Pro-life advocates are pushing back on media members who are questioning the science of when a fetal heartbeat can be detected following the implementation of the Texas Heartbeat Act, which bans judiciary after six weeks.
The law’s critics have lashed out at both Texas legislators and the Supreme Court, arguing that many women don’t even know they’re pregnant at six weeks and that the measure will dismantle women’s rights.
And now the law appears to have sparked a debate over fetal development.
The College Fix’s associate editor Matt Lamb highlighted a few of the instances in which the media have quoted medical professionals to suggest the six-week heartbeat mark is misleading.
“What we’re really detecting is a grouping of cells that are initiating some electrical activity,” Professor Jennifer Kerns of the University of California San Francisco told NPR. “In no way is this detecting a functional cardiovascular system or a functional heart.”
The Texas Tribune published a similar narrative with the headline, “Why ‘heartbeat bill’ is a misleading name for Texas’ near-abortion ban.” The piece quoted a few medical professionals, including Dr. Nisha Verma, who argued the activity measured on an ultrasound in early gestation is electrical impulses, not a true heartbeat, the outlet wrote.
A Daily Kos writer berated media for using the word “heartbeat” at all.
“Using the word ‘heartbeat,’ saying as PBS’s Yang did that the law ‘bans abortion after a fetal heartbeat is detected, which is usually after about six weeks of pregnancy,’ is just perpetuating bad science, bad medicine, and extremely deceptive politics,” Joan McCarter wrote.
She added that the “heartbeat part” is “pure spinning from the far-right extremist forced birthers.”
Pro-life activists and conservatives rejected the above language.
“The Trust-the-Science Crowd has a double standard when it comes to biology and human development,” Students for Life of America President Kristan Hawkins told Fox News. “A unique life with his or her own genetic code exists at conception, and a baby’s heart is beating at six weeks of life. A heartbeat is a universal sign of life for people who care about others.”
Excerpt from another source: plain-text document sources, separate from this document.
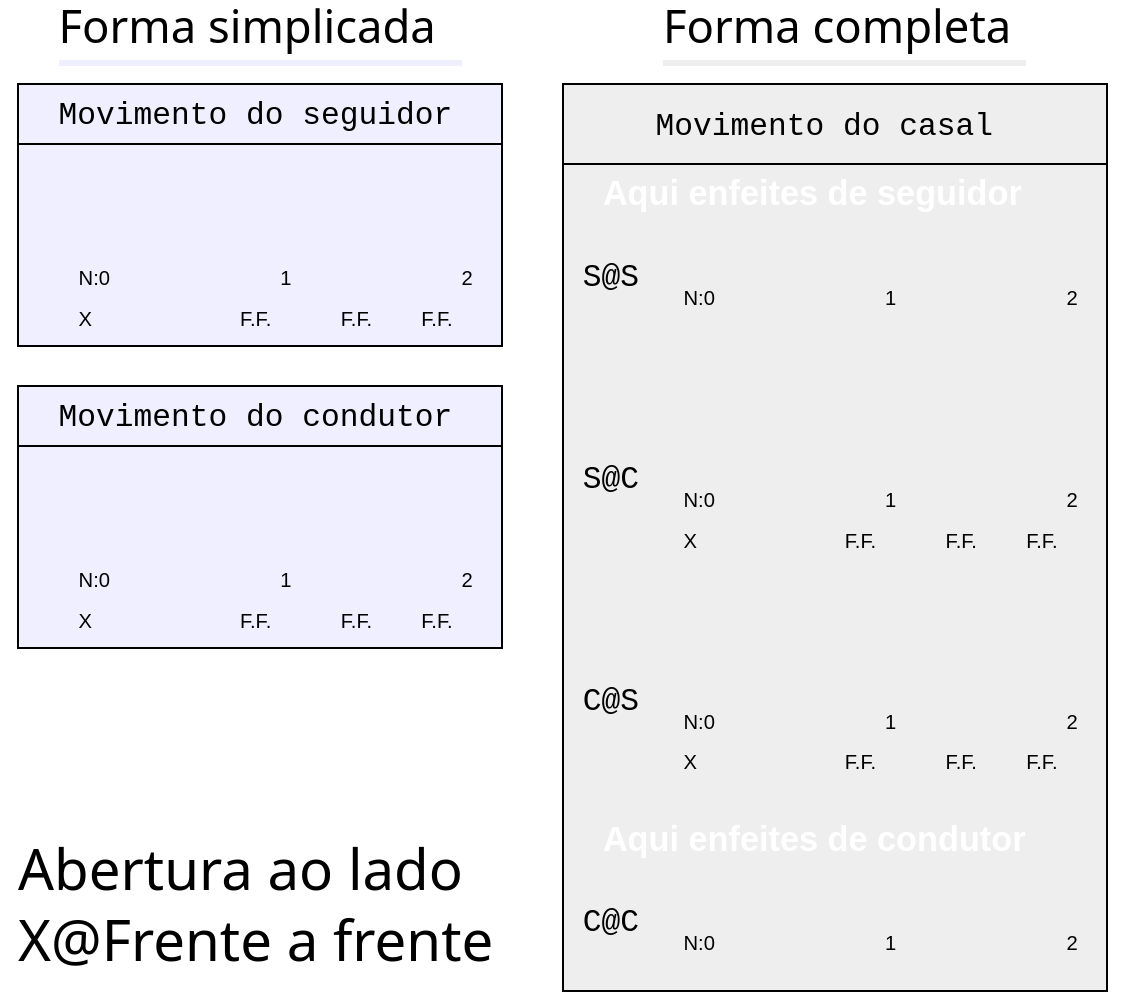
<!DOCTYPE html>
<html lang="pt">
<head>
<meta charset="utf-8">
<title>Abertura ao lado</title>
<style>
:root {
  --ink: #000;
  --paper: #fff;
  --simple: #efefff;
  --complete: #eee;
  --ornament: #fff;
}
* { box-sizing: border-box; margin: 0; padding: 0; }
html, body { width: 1124px; height: 1004px; overflow: hidden; background: var(--paper); }
body { color: var(--ink); font: 20.2px/40px "Liberation Sans", sans-serif; white-space: nowrap; }
main {
  display: grid;
  grid-template-columns: 486px 546px;
  column-gap: 59px;
  height: 1004px;
  padding-left: 17px;
}
.form { display: flex; flex-direction: column; }
.form-title {
  height: 66px;
  margin-bottom: 17px;
  border-bottom: 6px solid;
  font: 400 45.4px/51px "Noto Sans", sans-serif;
}
.form-title span { color: var(--ink); }
.simple .form-title { width: 403px; margin-left: 41.5px; border-color: var(--simple); }
.complete .form-title { width: 363px; margin-left: 101px; border-color: var(--complete); }

.panel { display: flex; flex-direction: column; border: 2px solid var(--ink); }
.simple .panel { height: 264px; margin-bottom: 38px; background: var(--simple); }
.complete .panel { height: 909px; background: var(--complete); }
.panel-title {
  flex: none;
  border-bottom: 2px solid var(--ink);
  font: 400 31.25px/40px "Liberation Mono", monospace;
}
.simple .panel-title { height: 60px; padding: 11px 0 0 39.5px; }
.complete .panel-title { height: 80px; padding: 22px 0 0 91.5px; }
.steps-area {
  flex: 1;
  display: flex;
  flex-direction: column;
  justify-content: flex-end;
  padding: 0 0 6px 59.6px;
}

.track {
  display: grid;
  grid-template-columns: 161.3px 40.3px 60.5px 80.6px 40.3px 20px;
  grid-auto-rows: 40.4px;
}
.beat-1 { grid-column: 3; }
.beat-2 { grid-column: 6; }
.start { grid-column: 1; }
.step-a { grid-column: 2; }
.step-b { grid-column: 4; }
.step-c { grid-column: 5; }
.beat { grid-row: 1; }
.step { grid-row: 2; }

.couple {
  flex: 1;
  display: grid;
  grid-template-rows: 85px 202px 221.5px 137px 84px 1fr;
  align-items: start;
  padding: 8px 0 0 18.7px;
}
.ornament {
  padding-left: 20.2px;
  color: var(--ornament);
  font-size: 34.27px;
  font-weight: 700;
}
.role { display: flex; }
.role-code { width: 100.8px; font: 400 31.25px/40px "Liberation Mono", monospace; }
.role .track { margin-top: 20.3px; }

.caption {
  margin-top: 145.5px;
  font: 400 56.4px/71px "Noto Sans", sans-serif;
  padding-left: 1px;
}
</style>
</head>
<body>
<main>
  <section class="form simple">
    <h2 class="form-title"><span>Forma simplicada</span></h2>
    <article class="panel">
      <h3 class="panel-title">Movimento do seguidor</h3>
      <div class="steps-area">
        <div class="track">
          <span class="beat start">N:0</span><span class="beat beat-1">1</span><span class="beat beat-2">2</span>
          <span class="step start">X</span><span class="step step-a">F.F.</span><span class="step step-b">F.F.</span><span class="step step-c">F.F.</span>
        </div>
      </div>
    </article>
    <article class="panel">
      <h3 class="panel-title">Movimento do condutor</h3>
      <div class="steps-area">
        <div class="track">
          <span class="beat start">N:0</span><span class="beat beat-1">1</span><span class="beat beat-2">2</span>
          <span class="step start">X</span><span class="step step-a">F.F.</span><span class="step step-b">F.F.</span><span class="step step-c">F.F.</span>
        </div>
      </div>
    </article>
    <h1 class="caption">Abertura ao lado<br>X@Frente a frente</h1>
  </section>

  <section class="form complete">
    <h2 class="form-title"><span>Forma completa</span></h2>
    <article class="panel">
      <h3 class="panel-title">Movimento do casal</h3>
      <div class="couple">
        <p class="ornament">Aqui enfeites de seguidor</p>
        <div class="role">
          <span class="role-code">S@S</span>
          <div class="track">
            <span class="beat start">N:0</span><span class="beat beat-1">1</span><span class="beat beat-2">2</span>
          </div>
        </div>
        <div class="role">
          <span class="role-code">S@C</span>
          <div class="track">
            <span class="beat start">N:0</span><span class="beat beat-1">1</span><span class="beat beat-2">2</span>
            <span class="step start">X</span><span class="step step-a">F.F.</span><span class="step step-b">F.F.</span><span class="step step-c">F.F.</span>
          </div>
        </div>
        <div class="role">
          <span class="role-code">C@S</span>
          <div class="track">
            <span class="beat start">N:0</span><span class="beat beat-1">1</span><span class="beat beat-2">2</span>
            <span class="step start">X</span><span class="step step-a">F.F.</span><span class="step step-b">F.F.</span><span class="step step-c">F.F.</span>
          </div>
        </div>
        <p class="ornament">Aqui enfeites de condutor</p>
        <div class="role">
          <span class="role-code">C@C</span>
          <div class="track">
            <span class="beat start">N:0</span><span class="beat beat-1">1</span><span class="beat beat-2">2</span>
          </div>
        </div>
      </div>
    </article>
  </section>
</main>
</body>
</html>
Hawkins cited data from the American Pregnancy Association, Very Well Family, and What to Expect, all of which note that a heartbeat may be detectable by ultrasound as early as six weeks gestation. The Mayo Clinic’s week-by-week description of pregnancy also reads that at four weeks after conception, “the heart and other organs also are starting to form and the heart begins to beat.”
“On a battlefield or in an emergency room, people rush to help those with a heartbeat,” Hawkins added. “Only when it comes to prenatal development do the self-proclaimed smartest people in the room act as though basic biology is a mystery.”
The furor over the Texas abortion bill didn’t seem to slow this week, with TBS host Samantha Bee offering the most profanity-laced analysis of the measure so far on Wednesday.
“But for Texas and the Supreme Court, the end of this summer has meant saying goodbye to people’s f—ing reproductive rights,” Bee, the host of “Full Frontal,” said Wednesday, calling the court’s conservative justices the “anti-p–sy posse.”
The Department of Justice sued Texas over the abortion law on Thursday, calling it “unconstitutional.”